November 10th, 2019
The Basics of Programming Language Garbage Collection
While reading a book on C#, I came across a section about garbage collection. I always knew that programming languages such as Java performed garbage collection, but I never researched how garbage collectors (GCs) worked. The book mentioned that C# uses a tracing GC with generations and marking. These were foreign concepts to me, so I decided to conduct additional research on the topic. This article gives a high-level overview of garbage collectors and the APIs available to interact with them in Java and C#.
October 28th, 2019
Unit Testing AWS Infrastructure with Python
From October 2018 to May 2019, I moved the infrastructure for both my websites to AWS. The process for building and tearing down this infrastructure is automated with IaC, specifically Terraform.
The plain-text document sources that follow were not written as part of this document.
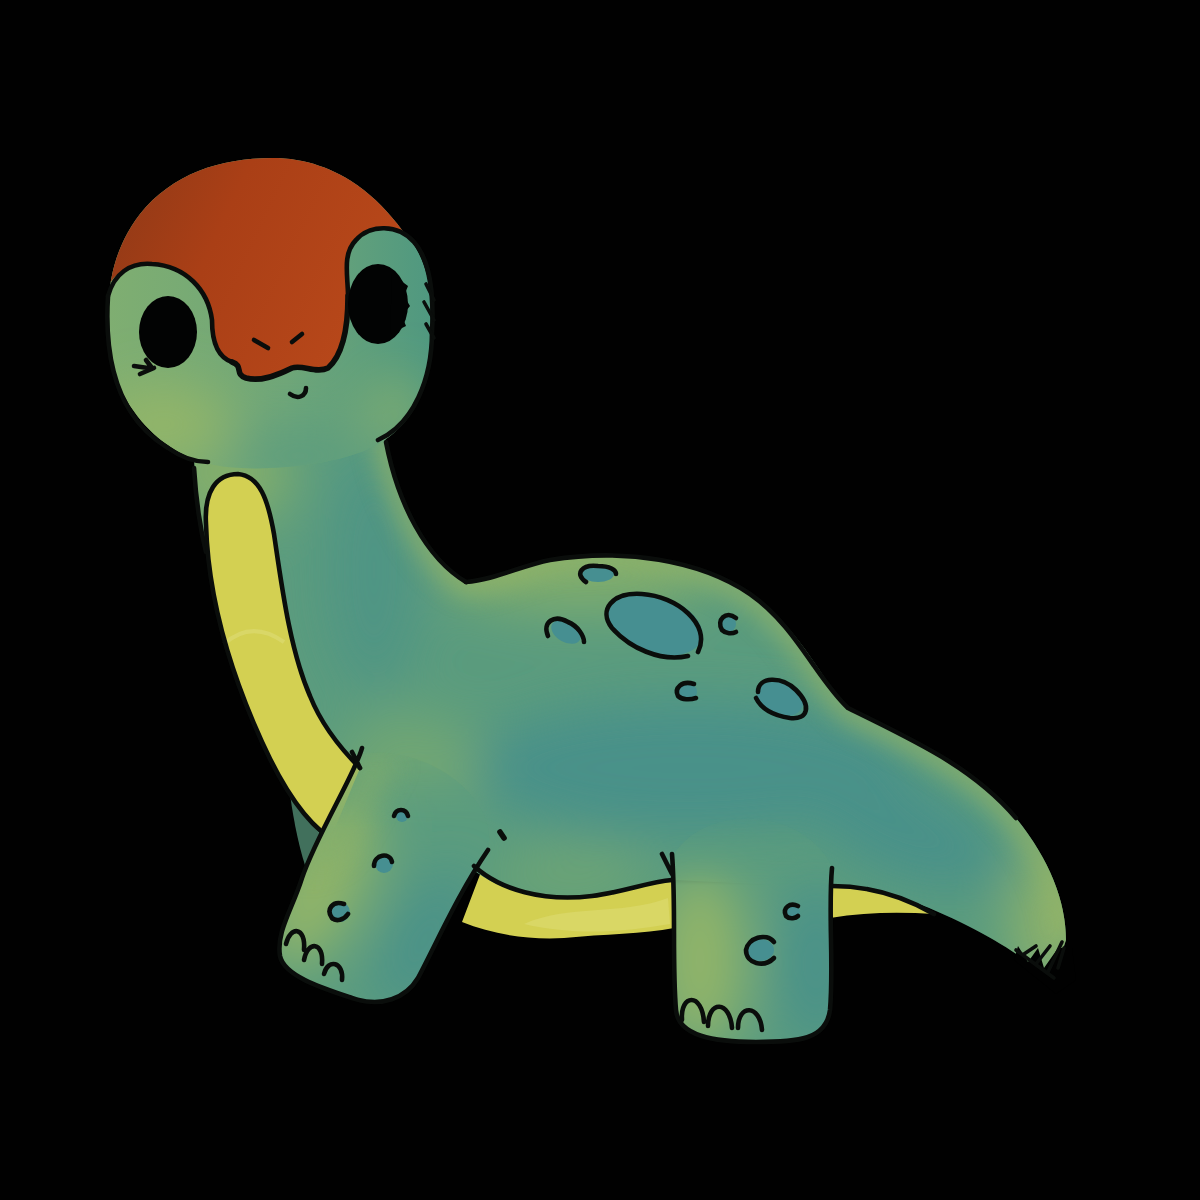
<!DOCTYPE html>
<html lang="en">
<head>
<meta charset="utf-8">
<title>Little dinosaur</title>
<style>
:root {
  --night: #010101;
  --ink: #0a0d0b;
  --skin: #5b9c7e;
  --teal: #4a9189;
  --moss: #82ad6c;
  --lime: #9bb865;
  --belly: #d3d052;
  --belly-light: #dfdd78;
  --far-leg: #41705c;
  --cap: #aa3f16;
  --cap-dark: #8a3817;
  --cap-light: #b8481a;
  --spot: #468f91;
}
html, body { margin: 0; background: var(--night); }
body { width: 1200px; height: 1200px; overflow: hidden; }
.canvas { display: block; width: 1200px; height: 1200px; background: var(--night); }
.skin { fill: var(--skin); }
.teal { fill: var(--teal); }
.moss { fill: var(--moss); }
.lime { fill: var(--lime); }
.belly { fill: var(--belly); }
.line { fill: none; stroke: var(--ink); stroke-width: 2.3; stroke-linecap: round; stroke-linejoin: round; }
.fine { stroke-width: 1.8; }
.bold { stroke-width: 2.8; }
.spot { fill: var(--spot); }
.eye { fill: #020303; }
.glow { stroke: var(--lime); stroke-width: 13; fill: none; opacity: .65; }
</style>
</head>
<body>
<svg class="canvas" viewBox="0 0 600 600" role="img" aria-label="A small green long-necked dinosaur with an orange-red cap, a yellow belly and teal spots">
  <defs>
    <filter id="soft" x="-60%" y="-60%" width="220%" height="220%"><feGaussianBlur stdDeviation="13"/></filter>
    <filter id="soft-edge" x="-30%" y="-30%" width="160%" height="160%"><feGaussianBlur stdDeviation="6"/></filter>
    <path id="body-shape" d="M97 222 C97 246 101 266 104 282 C109 318 127 362 148 402 L170 430 L238 436 C252 446 272 451 296 448 C312 446 324 441 337 440 L415 444 C440 443 462 452 484 463 C500 471 512 479 527 491 L530 484 L531 476 L533 470 C533 451 525 430 508 409 C486 383 456 370 427 356 C412 345 404 317 375 297 C350 280 312 274 275 280 C260 283 247 290 233 291 C213 279 199 252 192 216 Z"/>
    <path id="head-shape" d="M54 168 C53 146 56 125 70 107 C86 87 110 79 136 79 C163 79 185 93 201 115 C213 127 217 145 216 166 C216 189 209 211 189 222 C172 233 122 238 102 231 C78 225 55 199 54 168 Z"/>
    <path id="front-leg-shape" d="M181 377 C170 399 158 418 151 439 C146 455 138 466 140 478 C142 488 161 494 176 499 C191 504 203 499 209 489 C219 470 229 447 244 425 C250 400 215 372 181 377 Z"/>
    <path id="back-leg-shape" d="M336 429 C338 452 336 482 338 505 C339 518 357 521 378 521 C399 521 413 520 415 505 C417 482 414 456 416 433 C400 402 350 402 336 429 Z"/>
    <clipPath id="body-clip"><use href="#body-shape"/></clipPath>
    <clipPath id="head-clip"><use href="#head-shape"/></clipPath>
    <clipPath id="front-leg-clip"><use href="#front-leg-shape"/></clipPath>
    <clipPath id="back-leg-clip"><use href="#back-leg-shape"/></clipPath>
    <linearGradient id="head-tone" x1="0" y1="0" x2="1" y2="0">
      <stop offset="0" stop-color="#7fae71"/>
      <stop offset=".55" stop-color="#6fa678"/>
      <stop offset="1" stop-color="#4f9880"/>
    </linearGradient>
    <linearGradient id="cap-tone" x1="0" y1="0" x2="1" y2=".35">
      <stop offset="0" stop-color="var(--cap-dark)"/>
      <stop offset=".45" stop-color="var(--cap)"/>
      <stop offset="1" stop-color="var(--cap-light)"/>
    </linearGradient>
    <linearGradient id="leg-blend" x1="0" y1="0" x2="0" y2="1">
      <stop offset="0" stop-color="#fff" stop-opacity="0"/>
      <stop offset=".3" stop-color="#fff"/>
    </linearGradient>
    <mask id="front-leg-fade"><rect x="130" y="372" width="130" height="140" fill="url(#leg-blend)"/></mask>
    <mask id="back-leg-fade"><rect x="325" y="405" width="100" height="125" fill="url(#leg-blend)"/></mask>
  </defs>

  <rect width="600" height="600" fill="var(--night)"/>

  <g id="far-leg">
    <path fill="var(--far-leg)" d="M145 397 C147 412 150 426 154 437 L167 418 Z"/>
  </g>

  <g id="underbelly">
    <path class="belly" d="M242 432 C260 447 300 450 337 438 L337 464 C322 467 302 467 282 469 C263 470 246 467 231 461 Z"/>
    <path fill="var(--belly-light)" opacity=".5" d="M262 462 C284 452 310 458 334 449 L335 462 C312 466 288 468 262 462 Z"/>
    <path class="belly" d="M415 443 C436 443 452 449 467 457 C450 456 433 456 415 459 Z"/>
  </g>

  <g id="body">
    <use href="#body-shape" class="skin"/>
    <g clip-path="url(#body-clip)">
      <g filter="url(#soft)">
        <ellipse class="moss" cx="112" cy="236" rx="34" ry="30"/>
        <ellipse class="teal" cx="187" cy="285" rx="24" ry="62" opacity=".6"/>
        <ellipse class="teal" cx="345" cy="384" rx="112" ry="34"/>
        <ellipse class="teal" cx="452" cy="415" rx="52" ry="24" transform="rotate(22 452 415)"/>
        <ellipse class="moss" cx="290" cy="288" rx="66" ry="17"/>
        <ellipse class="moss" cx="205" cy="382" rx="36" ry="26" opacity=".55"/>
        <ellipse class="moss" cx="285" cy="438" rx="40" ry="14" opacity=".5"/>
        <ellipse class="lime" cx="524" cy="462" rx="18" ry="34" opacity=".8"/>
      </g>
      <path class="glow" filter="url(#soft-edge)" d="M192 216 C199 252 213 279 233 291 C247 290 260 283 275 280 C312 274 350 280 375 297 C404 317 412 345 427 356 C456 370 486 383 508 409 C525 430 533 451 533 470"/>
    </g>
    <path class="line" d="M233 291 C247 290 260 283 275 280 C312 274 350 280 375 297 C398 313 408 339 424 354 C456 370 486 383 508 409"/>
    <path class="line" d="M97 234 C98 250 100 264 103 276"/>
    <path class="line" d="M193 221 C199 252 213 279 233 291"/>
    <path fill="var(--night)" d="M536 474 L529 474 L522 484 L519 474 L514 481 L509 473 L507 480 L528 497 L538 490 Z"/>
    <path class="line fine" d="M508 475 L527 489 M512 477 L518 473 M518 482 L525 473 M524 486 L531 471 M529 484 L532 474"/>
  </g>

  <g id="chest">
    <path class="belly" d="M103 262 C102 246 108 237 119 237 C130 238 134 250 137 267 C141 294 145 325 155 348 C161 363 170 374 180 384 L165 420 C153 411 141 393 131 371 C116 338 104 300 103 262 Z"/>
    <path fill="none" stroke="var(--belly-light)" stroke-width="2" opacity=".55" d="M112 322 C122 313 132 314 142 321"/>
    <path class="line" d="M165 419 C153 411 141 393 131 371 C116 338 104 300 103 262 C102 246 108 237 119 237 C130 238 134 250 137 267 C141 294 145 325 155 348 C161 363 170 374 180 384"/>
  </g>

  <g id="front-leg">
    <g clip-path="url(#front-leg-clip)">
      <g mask="url(#front-leg-fade)">
        <use href="#front-leg-shape" class="skin"/>
        <g filter="url(#soft)">
          <ellipse class="lime" cx="160" cy="440" rx="22" ry="48" transform="rotate(24 160 440)" opacity=".85"/>
          <ellipse class="teal" cx="212" cy="470" rx="16" ry="40" transform="rotate(28 212 470)"/>
        </g>
      </g>
      <path class="moss" opacity=".55" filter="url(#soft-edge)" d="M181 377 L151 439 L172 430 L200 380 Z"/>
    </g>
    <path class="line" d="M181 374 C178 386 158 418 151 439 C146 455 138 466 140 478 C142 488 161 494 176 499 C191 504 203 499 209 489 C219 470 229 447 244 425 M176 376 L180 384"/>
    <path class="line" d="M143 472 C145 463 153 463 152 475 M152 480 C154 470 162 471 161 482 M162 487 C164 479 172 481 171 490"/>
    <path class="line" d="M237 433 C250 445 272 451 296 448 C312 446 324 441 336 440"/>
    <path class="line bold" d="M250 416 L252 419"/>
  </g>

  <g id="back-leg">
    <g clip-path="url(#back-leg-clip)">
      <g mask="url(#back-leg-fade)">
        <use href="#back-leg-shape" class="skin"/>
        <g filter="url(#soft)">
          <ellipse class="lime" cx="350" cy="480" rx="22" ry="46" opacity=".85"/>
          <ellipse class="teal" cx="408" cy="482" rx="18" ry="44"/>
        </g>
      </g>
    </g>
    <path class="line" d="M336 427 C338 452 336 482 338 505 C339 518 357 521 378 521 C399 521 413 520 415 505 C417 482 414 456 416 434 M331 427 L336 437"/>
    <path class="line" d="M341 510 C340 497 351 496 352 511 M354 513 C354 500 365 500 366 514 M369 514 C369 502 380 502 381 515"/>
    <path class="line" d="M416 443 C438 443 455 450 467 457"/>
  </g>

  <g id="spots">
    <g id="back-spots">
      <ellipse class="spot" cx="327" cy="312" rx="25" ry="14.5" transform="rotate(18 327 312)"/>
      <path class="line" d="M349 326 C356 312 338 298 321 297 C306 296 299 305 306 314 C315 324 330 331 344 328"/>
      <ellipse class="spot" cx="390" cy="349" rx="12" ry="8.5" transform="rotate(22 390 349)"/>
      <path class="line" d="M379 346 C379 338 391 338 398 345 C406 353 404 360 395 359 C388 358 381 355 378 349"/>
      <ellipse class="spot" cx="299" cy="287" rx="8" ry="4"/>
      <path class="line" d="M293 291 C287 287 291 282 299 283 C305 283 308 285 308 287"/>
      <ellipse class="spot" cx="283" cy="316" rx="8" ry="5" transform="rotate(30 283 316)"/>
      <path class="line" d="M274 318 C271 311 277 307 284 311 C289 313 292 318 292 321"/>
      <circle class="spot" cx="364" cy="312" r="4"/>
      <path class="line" d="M368 309 C363 305 358 310 361 315 C363 317 366 317 368 316"/>
      <circle class="spot" cx="344" cy="346" r="4.500"/>
      <path class="line" d="M347 342 C341 340 337 344 339 348 C341 350 345 350 348 349"/>
    </g>
    <g id="leg-spots">
      <circle class="spot" cx="201" cy="408" r="3"/>
      <path class="line" d="M197 408 C198 404 203 404 204 408"/>
      <circle class="spot" cx="192" cy="432" r="4.500"/>
      <path class="line" d="M187 433 C187 427 195 426 196 431"/>
      <circle class="spot" cx="170" cy="456" r="5"/>
      <path class="line" d="M172 452 C166 450 163 455 166 459 C168 461 172 460 174 457"/>
      <circle class="spot" cx="396" cy="456" r="4"/>
      <path class="line" d="M399 453 C395 451 391 454 393 458 C395 460 398 459 399 458"/>
      <ellipse class="spot" cx="380" cy="475" rx="7" ry="5.500"/>
      <path class="line" d="M387 471 C383 466 374 469 373 475 C373 482 382 484 387 479"/>
    </g>
  </g>

  <g id="head">
    <use href="#head-shape" fill="url(#head-tone)"/>
    <g clip-path="url(#head-clip)">
      <g filter="url(#soft)">
        <ellipse class="lime" cx="82" cy="212" rx="34" ry="20" opacity=".75"/>
        <ellipse class="lime" cx="198" cy="206" rx="15" ry="18" opacity=".6"/>
        <ellipse class="skin" cx="150" cy="228" rx="34" ry="14"/>
      </g>
      <path id="cap" fill="url(#cap-tone)" d="M54 143 L50 70 L210 70 L206 118 C196 112 184 114 178 120 C171 127 174 138 174 148 C174 162 172 177 164 184 C158 187 151 182 146 184 C138 188 130 191 122 189 C118 187 122 183 116 181 C107 178 106 167 106 160 C104 145 93 133 76 132 C66 131 58 136 54 143 Z"/>
    </g>
    <path class="line" d="M54 148 C57 137 65 131 76 132 C93 133 104 145 106 160 C106 167 107 178 116 181 M174 148 C174 138 171 127 178 120 C185 112 199 112 207 121 C215 130 217 148 216 166 C216 189 207 212 189 220"/>
    <path class="line bold" d="M116 181 C122 183 117 187 123 189 C130 191 138 188 146 184 C151 182 158 187 164 184 C172 177 174 162 174 148"/>
    <path class="line" d="M54 148 C52 180 59 209 84 224 C91 229 98 231 104 231"/>
    <path class="line" d="M127 170 L134 174 M146 171 L151 167"/>
    <path class="line" d="M145 197 C149 200 153 198 153 194"/>
    <path class="line" d="M67 183 L74 184 M70 187 L77 184 M73 180 L76 184"/>
    <ellipse class="eye" cx="84" cy="166" rx="14.500" ry="18"/>
    <ellipse class="eye" cx="189" cy="152" rx="15" ry="20"/>
    <path class="eye" d="M196 137 L204 143 L202 148 L205 153 L201 158 L203 163 L195 167 Z"/>
    <path class="line fine" d="M213 142 L217 150 M212 151 L217 160 M213 162 L217 169"/>
  </g>
</svg>
</body>
</html>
I've had a lot of fun working with Terraform and learning the different design patterns for infrastructure in the cloud.
After my infrastructure was built, I realized I needed a way to test that my IaC was behaving as expected. The obvious solution to this requirement was a unit test suite. I implemented this unit test suite in Python with the help of the AWS SDK. This article explains why I took the time to write unit tests and walks through of the basics of testing AWS infrastructure in Python.
October 18th, 2019
Writing Elasticsearch Analyzers
One of the biggest strengths of Elasticsearch is text searching. Elasticsearch holds strings for text searching in
text data types. A document can contain one or more fields of type
When strings are placed into a field of type
text they are processed by an analyzer. Elasticsearch analyzers can be viewed as a pipeline that takes text as an input, breaks it into terms, and returns the terms as output1. These terms are placed in an inverted index which makes an index searchable.
September 30th, 2019
Integrated Queries with LINQ and SQL Server
My previous article explored LINQ, a module that brings query syntax to C#. All the examples in that article queried local data structures. While using LINQ on local data is valuable in itself, LINQ can do much more. LINQ really shines when used to query remote data sources. Queries on remote data sources such as relational databases are known as integrated queries. In this article, I explore integrated queries with a SQL Server database. First I create the SQL Server database instance with Docker and then query it using LINQ.
September 17th, 2019
Using LINQ in C#
During free time at work, I've been reading a book called C# 7.0 In a Nutshell. When I get home, I write C# programs based on what I learned. One of the really interesting topics I read about was LINQ (Language Integrated Query), which is the integration of query functions and keywords in the C# language1. LINQ can be used to query remote data sources such as an RDBMS or local data structures.
LINQ reminds me of writing PL/SQL, which is a procedural language provided for the Oracle database. PL/SQL is a superset of SQL, allowing for looping, variable declarations, conditional logic, error handling, and more. The best feature of PL/SQL is the integration of SQL queries directly into an imperative programming language. Unfortunately, PL/SQL is strictly tied to the Oracle database and has clunky syntax in my opinion. LINQ on the other hand can be used with multiple different databases along with local data structures. Also, in my opinion, C# has much nicer syntax.
September 15th, 2019
Introduction to Elasticsearch
Over the past few months I've read a book about the ELK stack. ELK stands for Elasticsearch, Logstash, and Kibana. Together these three technologies provide the ability to search, stream, and visualize data. In this article I discuss Elasticsearch, which is the core technology of ELK Stack. First I'll define Elasticsearch and provide details about what its used for. Second I'll create AWS infrastructure for Elasticsearch using Amazon Elasticsearch Service. Third and finally I'll populate Elasticsearch with data and show some basic queries.